* _About this exercise_
Look through the entries. Copy each line that has the word "points".

[Recorded data]
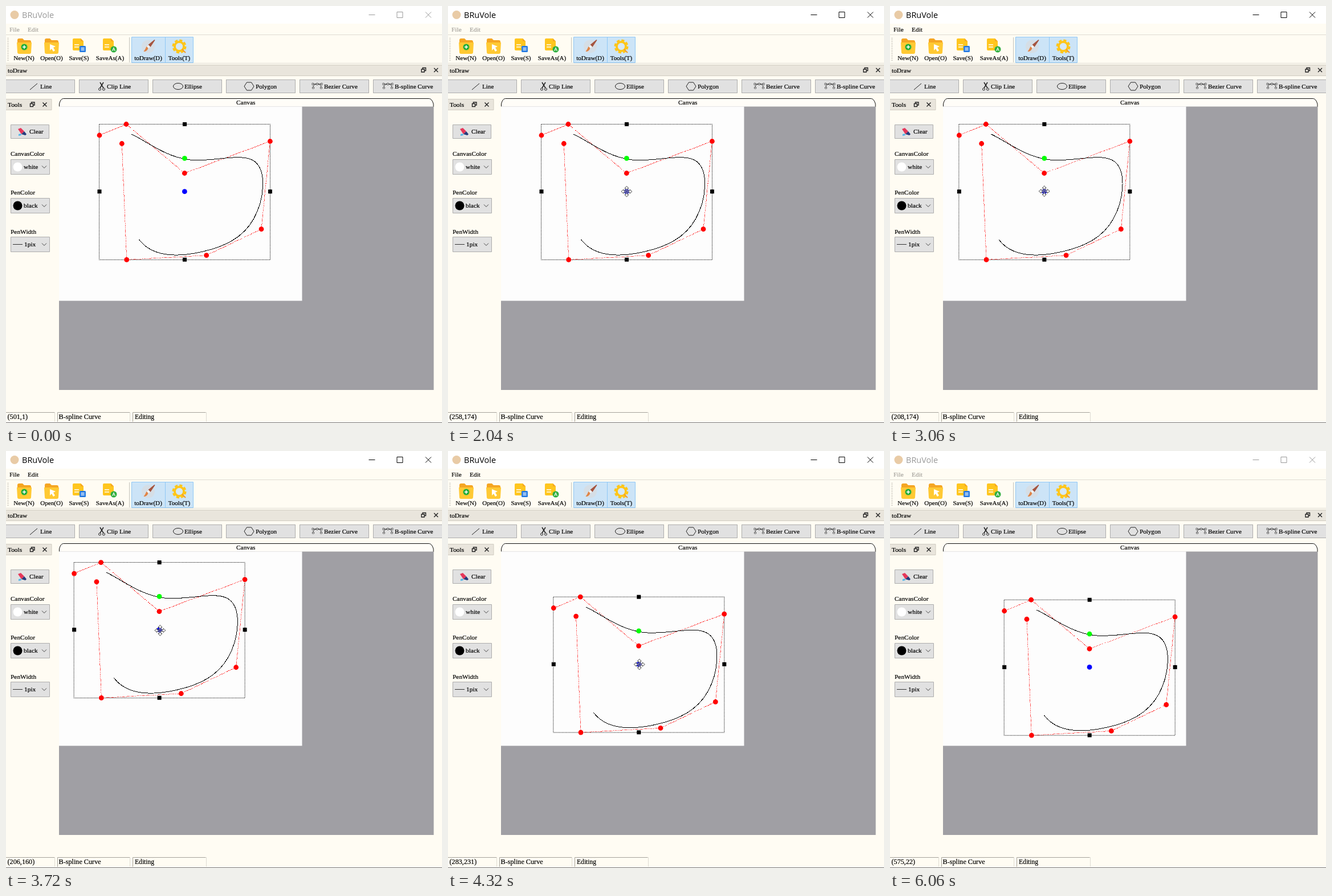
An HTML page for the animation above (6.24 s loop, 765 by 732 pixels).

```html
<!DOCTYPE html>
<html lang="en">
<meta charset="utf-8">
<title>Spline editor</title>
<style>
  html, body { margin: 0; width: 100%; height: 100%; overflow: hidden; background: #fffcf3; }
  svg { display: block; font: 11.1px "Liberation Serif", "Times New Roman", serif; }
  text { stroke: currentColor; stroke-width: .2; }
  .side { font-size: 11.4px; }
  .status { font-size: 12.2px; }
  .title { font: 14.5px "Open Sans", sans-serif; stroke: none; }
  .line { fill: none; stroke: #222; }
  .button { fill: #e1e1e1; stroke: #adadad; }
  .bar { fill: #e9e5dc; }
  .crisp { fill: none; shape-rendering: crispEdges; }
</style>
<svg width="765" height="732" viewBox="0 0 765 732" fill="currentColor">
  <defs>
    <g id="folder">
      <path fill="#f5a623" d="M-12-11q0-3 3-3h6l3 3h9q3 0 3 3v6h-24z"/>
      <path fill="#ffc933" d="M-13-7h26l-1 17q0 3-3 3H-9q-3 0-3-3z"/>
    </g>
    <g id="sheet">
      <path fill="#ffc61f" d="M-9-12q0-2 2-2H5l5 5V5q0 2-2 2H-7q-2 0-2-2z"/>
      <path stroke="#fff" stroke-width="1.6" d="M-6-3h8M-6 1h8"/>
      <path fill="#f5a623" d="M5-14l5 5H5z"/>
    </g>
    <g id="dockButtons" class="line" stroke-width="1.4">
      <path d="M-3.5-1.5h5v5h-5zM-1.5-1.5v-2.5h5.5v5h-2.5M18.5-3.5l7 7m0-7l-7 7"/>
    </g>
    <g id="nodes" class="line" stroke-width=".9">
      <path d="M-7 3C-7-1-4-3 0-3S7-1 7 3M-8-3H8"/>
      <path fill="#fff" d="M-9-4.500h2.500v3H-9zM6.500-4.500H9v3H6.500zM-1.300-4.500h2.600v3h-2.600zM-8.500 2.500h3v2.500h-3zM5.500 2.500h3v2.500h-3z" stroke-width=".7"/>
    </g>
  </defs>

  <rect width="765" height="31" fill="#fff"/>
  <circle cx="15" cy="15.500" r="7.500" fill="#e9cba6"/>
  <g id="caption">
    <text class="title" x="28" y="21">BRuVole</text>
    <path fill="none" stroke="currentColor" d="M636.500 15.500h11M686 10.500h10v10h-10zM736 10.500l10 10m0-10l-10 10"/>
  </g>
  <g id="menu" class="side"><text x="6" y="45">File</text><text x="38" y="45">Edit</text></g>

  <path stroke="#dedbd2" d="M0 50.500h765M0 100.500h765"/>
  <path stroke="#b5b2aa" stroke-dasharray="1 2" stroke-width="2" d="M3.500 56v42"/>
  <path stroke="#c8c5bc" d="M216.500 55v44"/>
  <path fill="#cce4f7" stroke="#90c8f6" d="M220.500 54.500h108v45h-108zM279.500 54.500v45"/>
  <g id="toolbar"></g>
  <g transform="translate(32 71)">
    <use href="#folder"/><circle cy="1" r="5.500" fill="#25ae3c"/>
    <path stroke="#fff" stroke-width="1.500" d="M-3 1h6M0-2v6"/>
  </g>
  <g transform="translate(80 71)">
    <use href="#folder"/><path fill="#fff" d="M-3-4l10 4-4 2 3 5-3 2-3-5-3 3z"/>
  </g>
  <g transform="translate(126 71)">
    <use href="#sheet"/><rect x="3" y="-1" width="11" height="11" rx="1.500" fill="#2a7de1"/>
    <path stroke="#fff" d="M5.500 2.500h6M5.500 4.500h6M5.500 6.500h6"/>
  </g>
  <g transform="translate(179 71)">
    <use href="#sheet"/><circle cx="10" cy="5" r="5.500" fill="#2fae3f"/>
    <path fill="none" stroke="#fff" d="M7.500 8l2.500-6 2.500 6M8.500 6h3"/>
  </g>
  <g transform="translate(249.500 71)">
    <circle r="11.500" fill="#d5dee6"/>
    <path fill="#a5543f" d="M11-12l1 1L4 1 0-3z"/>
    <path stroke="#f2f2f2" stroke-width="4" d="M2-1L-1 2"/>
    <path fill="#e08446" d="M-3 0l3 3q-2 6-8 6 3-4 5-9z"/>
  </g>
  <g transform="translate(304 71)" fill="none">
    <circle r="10.500" stroke="#ffc61a" stroke-width="4" stroke-dasharray="5 3.247"/>
    <circle r="8" stroke="#ffc61a" stroke-width="4"/>
    <circle r="6" fill="#d6e9f7"/>
    <path stroke="#f39c2d" stroke-width="2" d="M5 5l6 6"/>
  </g>

  <path class="bar" d="M0 104h765v18H0zM0 164h80v18H0z"/>
  <path fill="none" stroke="#d0ccc2" d="M0 103.500h765M0 122.500h765M0 163.500h80v19H0"/>
  <g class="side"><text x="3" y="117">toDraw</text><text x="3" y="177">Tools</text></g>
  <use href="#dockButtons" x="732.500" y="112.500"/>
  <use href="#dockButtons" x="46" y="173"/>

  <g id="tools"></g>
  <g class="line">
    <path d="M42 147l13-11M418 141l4.500-7h8l4.500 7-4.500 7h-8z"/>
    <path stroke-width="1.500" d="M165 134l6 10M171 134l-6 10"/>
    <circle cx="164.500" cy="146" r="2"/><circle cx="171.500" cy="146" r="2"/>
    <ellipse cx="302" cy="141" rx="8.500" ry="5.500"/>
  </g>
  <use href="#nodes" x="546" y="140"/><use href="#nodes" x="670" y="140"/>

  <path class="button" d="M8.500 208.500h67v24h-67zM8.500 269.500h68v26h-68zM8.500 337.500h68v26h-68zM8.500 405.500h68v26h-68z"/>
  <path fill="#e6375a" d="M21 216l5-2 6 6-5 5z"/>
  <path fill="#263b7b" d="M27 225l5-5 4 5-2 2z"/>
  <path fill="#55b8e8" d="M22 225l4-1 1 3-5 1z"/>
  <circle cx="20.500" cy="282.500" r="8" fill="#fff"/>
  <circle cx="20.500" cy="350.500" r="8"/>
  <path stroke="#333" d="M12 418.500h17"/>
  <path fill="none" stroke="#444" d="M63 280.500l4 4 4-4M63 348.500l4 4 4-4M63 416.500l4 4 4-4"/>
  <g id="sideText" class="side"></g>

  <path fill="#fffdf8" stroke="#111" d="M93.500 177v-5q2-9 7-9.500h642q5 .5 7.500 9.500v5"/>
  <text class="side" x="404" y="173">Canvas</text>
  <path fill="#a09fa4" d="M93 176.500h657.500V674H93z"/>
  <path fill="#fdfdfd" d="M93 176.500h426.500v341H93z"/>

  <g id="shape">
    <path id="hull" class="crisp" stroke="red" stroke-dasharray="1.200 1.500"/>
    <rect x="163.500" y="207.500" width="300" height="238" fill="none" stroke="#000" stroke-dasharray="1.300 1.300"/>
    <path id="curve" class="crisp" stroke="#000"/>
    <g id="handles"></g>
  </g>

  <path fill="none" stroke="#a5a29b" d="M0 713.500h85M90.500 730v-16.500h127M222.500 730v-16.500h128"/>
  <path fill="none" stroke="#dedbd3" d="M85.500 713v17M217.500 713v17M351.500 713v17"/>
  <path stroke="#77757a" d="M0 731.500h765"/>
  <g class="status">
    <text id="coords" x="2.500" y="725"></text>
    <text x="92.500" y="725">B-spline Curve</text>
    <text x="226" y="725" font-size="11.600">Editing</text>
  </g>

  <g id="cursor">
    <g id="moveCursor">
      <path fill="#fff" stroke="#222" stroke-width=".8" d="M0-9.500l3.500 4h-2v4h4v-2l4 3.500-4 3.500v-2h-4v4h2l-3.500 4-3.500-4h2v-4h-4v2l-4-3.500 4-3.500v2h4v-4h-2z"/>
      <path fill="none" stroke="#1c1c96" stroke-width="1.400" d="M-4 0h8M0-4v8"/>
    </g>
    <path id="arrowCursor" fill="#fff" stroke="#000" d="M.5.5v15l3.500-3.300 2.400 5.300 2.200-1-2.400-5.200h4.800z"/>
  </g>
</svg>
<script>
const $ = id => document.getElementById(id);
const SCALE = 0.853, CANVAS_X = 93.4, CANVAS_Y = 177.2, LOOP = 6240, STEP = 60;
const START = [258, 174];

const label = (x, y, s, attrs = '') => `<text x="${x}" y="${y}" ${attrs}>${s}</text>`;

$('toolbar').innerHTML = [['New(N)', 31.5], ['Open(O)', 80], ['Save(S)', 128], ['SaveAs(A)', 182.5], ['toDraw(D)', 249.5], ['Tools(T)', 304]]
  .map(([s, x]) => label(x, 95, s, 'text-anchor="middle"')).join('');

$('tools').innerHTML = [['Line', 60], ['Clip Line', 177], ['Ellipse', 313], ['Polygon', 438], ['Bezier Curve', 558], ['B-spline Curve', 682]]
  .map(([s, x], i) => `<rect class="button" x="${i * 129 - .5}" y="129.5" width="121" height="23"/>` + label(x, 145, s)).join('');

$('sideText').innerHTML = [['Clear', 41, 224], ['CanvasColor', 8, 263], ['white', 31, 286], ['PenColor', 8, 331], ['black', 31, 354], ['PenWidth', 8, 400], ['1pix', 32, 422]]
  .map(([s, x, y]) => label(x, y, s)).join('');

// Control polygon and its uniform cubic B-spline, drawn as Bezier pieces
const points = [[164, 227], [211, 207.5], [313.3, 293.5], [463.4, 237.5], [448, 391.7], [351.7, 437.7], [211.7, 445.4], [203.3, 241.5]];
const mix = (a, wa, b, wb, c = a, wc = 0) => a.map((v, i) => (v * wa + b[i] * wb + c[i] * wc) / (wa + wb + wc));
let spline = 'M' + mix(points[0], 1, points[1], 4, points[2], 1);
for (let i = 1; i < points.length - 2; i++) {
  const [p, q, r] = points.slice(i, i + 3);
  spline += `C${mix(p, 2, q, 1)} ${mix(p, 1, q, 2)} ${mix(p, 1, q, 4, r, 1)}`;
}
$('curve').setAttribute('d', spline);
$('hull').setAttribute('d', 'M' + points.join('L'));

const dot = ([x, y], color) => `<circle cx="${x}" cy="${y}" r="4.4" fill="${color}"/>`;
$('handles').innerHTML = points.map(p => dot(p, 'red')).join('')
  + [[313.5, 207.5], [164, 325.7], [463.5, 325.7], [313.5, 445.2]].map(([x, y]) => `<rect x="${x - 3.5}" y="${y - 3.5}" width="7" height="7"/>`).join('')
  + dot([313.4, 267.3], '#0f0') + dot([313.4, 325.7], '#00f');

// Pointer track: time, x, y in canvas units
const track = [
  [300, 579, -14], [900, 264, 183], [1500, 258, 174], [2220, 258, 174],
  [2700, 232, 186], [2880, 220, 183], [3060, 208, 174], [3480, 202, 153], [3600, 202, 153],
  [3720, 206, 160], [4260, 274, 227], [4320, 283, 231], [4500, 301, 237], [4920, 301, 237],
  [4980, 385, 168], [5040, 575, 22], [5100, 748, -116]
];
function pointerAt(t) {
  const i = track.findIndex(k => k[0] >= t);
  if (i < 1) return track.at(i).slice(1);
  const [t0, x0, y0] = track[i - 1], [t1, x1, y1] = track[i];
  const k = (t - t0) / (t1 - t0);
  return [x0 + (x1 - x0) * k, y0 + (y1 - y0) * k];
}

const show = (id, on) => $(id).setAttribute('visibility', on ? 'visible' : 'hidden');
const move = (id, x, y) => $(id).setAttribute('transform', `translate(${x} ${y})`);

function draw(now) {
  const t = Math.floor(now % LOOP / STEP) * STEP;
  const dragTime = Math.min(Math.max(t, 2220), 4500);
  const center = pointerAt(dragTime).map(Math.round);
  move('shape', (center[0] - START[0]) * SCALE, (center[1] - START[1]) * SCALE);

  const dragging = t > 2220 && t < 4500;
  const [x, y] = pointerAt(t + (dragging ? 12 : 0));
  const present = t >= 300 && t < 5160;
  const overCenter = present && Math.hypot(x - center[0], y - center[1]) < 13;
  move('cursor', CANVAS_X + x * SCALE, CANVAS_Y + y * SCALE);
  show('moveCursor', overCenter);
  show('arrowCursor', present && !overCenter);

  const idle = t < 1000 ? [501, 1] : [575, 22];
  const read = present && y >= 0 ? pointerAt(t).map(Math.round) : idle;
  $('coords').textContent = `(${read})`;

  const active = t >= 2040 && t < 6060;
  $('caption').setAttribute('color', active ? '#000' : '#999');
  $('menu').setAttribute('color', active && t >= 2100 ? '#000' : '#a3a19b');
}

const begin = performance.now();
(function tick() {
  draw(performance.now() - begin);
  requestAnimationFrame(tick);
})();
</script>
</html>
```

* _Expected output_
const points = [[164, 227], [211, 207.5], [313.3, 293.5], [463.4, 237.5], [448, 391.7], [351.7, 437.7], [211.7, 445.4], [203.3, 241.5]];
let spline = 'M' + mix(points[0], 1, points[1], 4, points[2], 1);
for (let i = 1; i < points.length - 2; i++) {
  const [p, q, r] = points.slice(i, i + 3);
$('hull').setAttribute('d', 'M' + points.join('L'));
$('handles').innerHTML = points.map(p => dot(p, 'red')).join('')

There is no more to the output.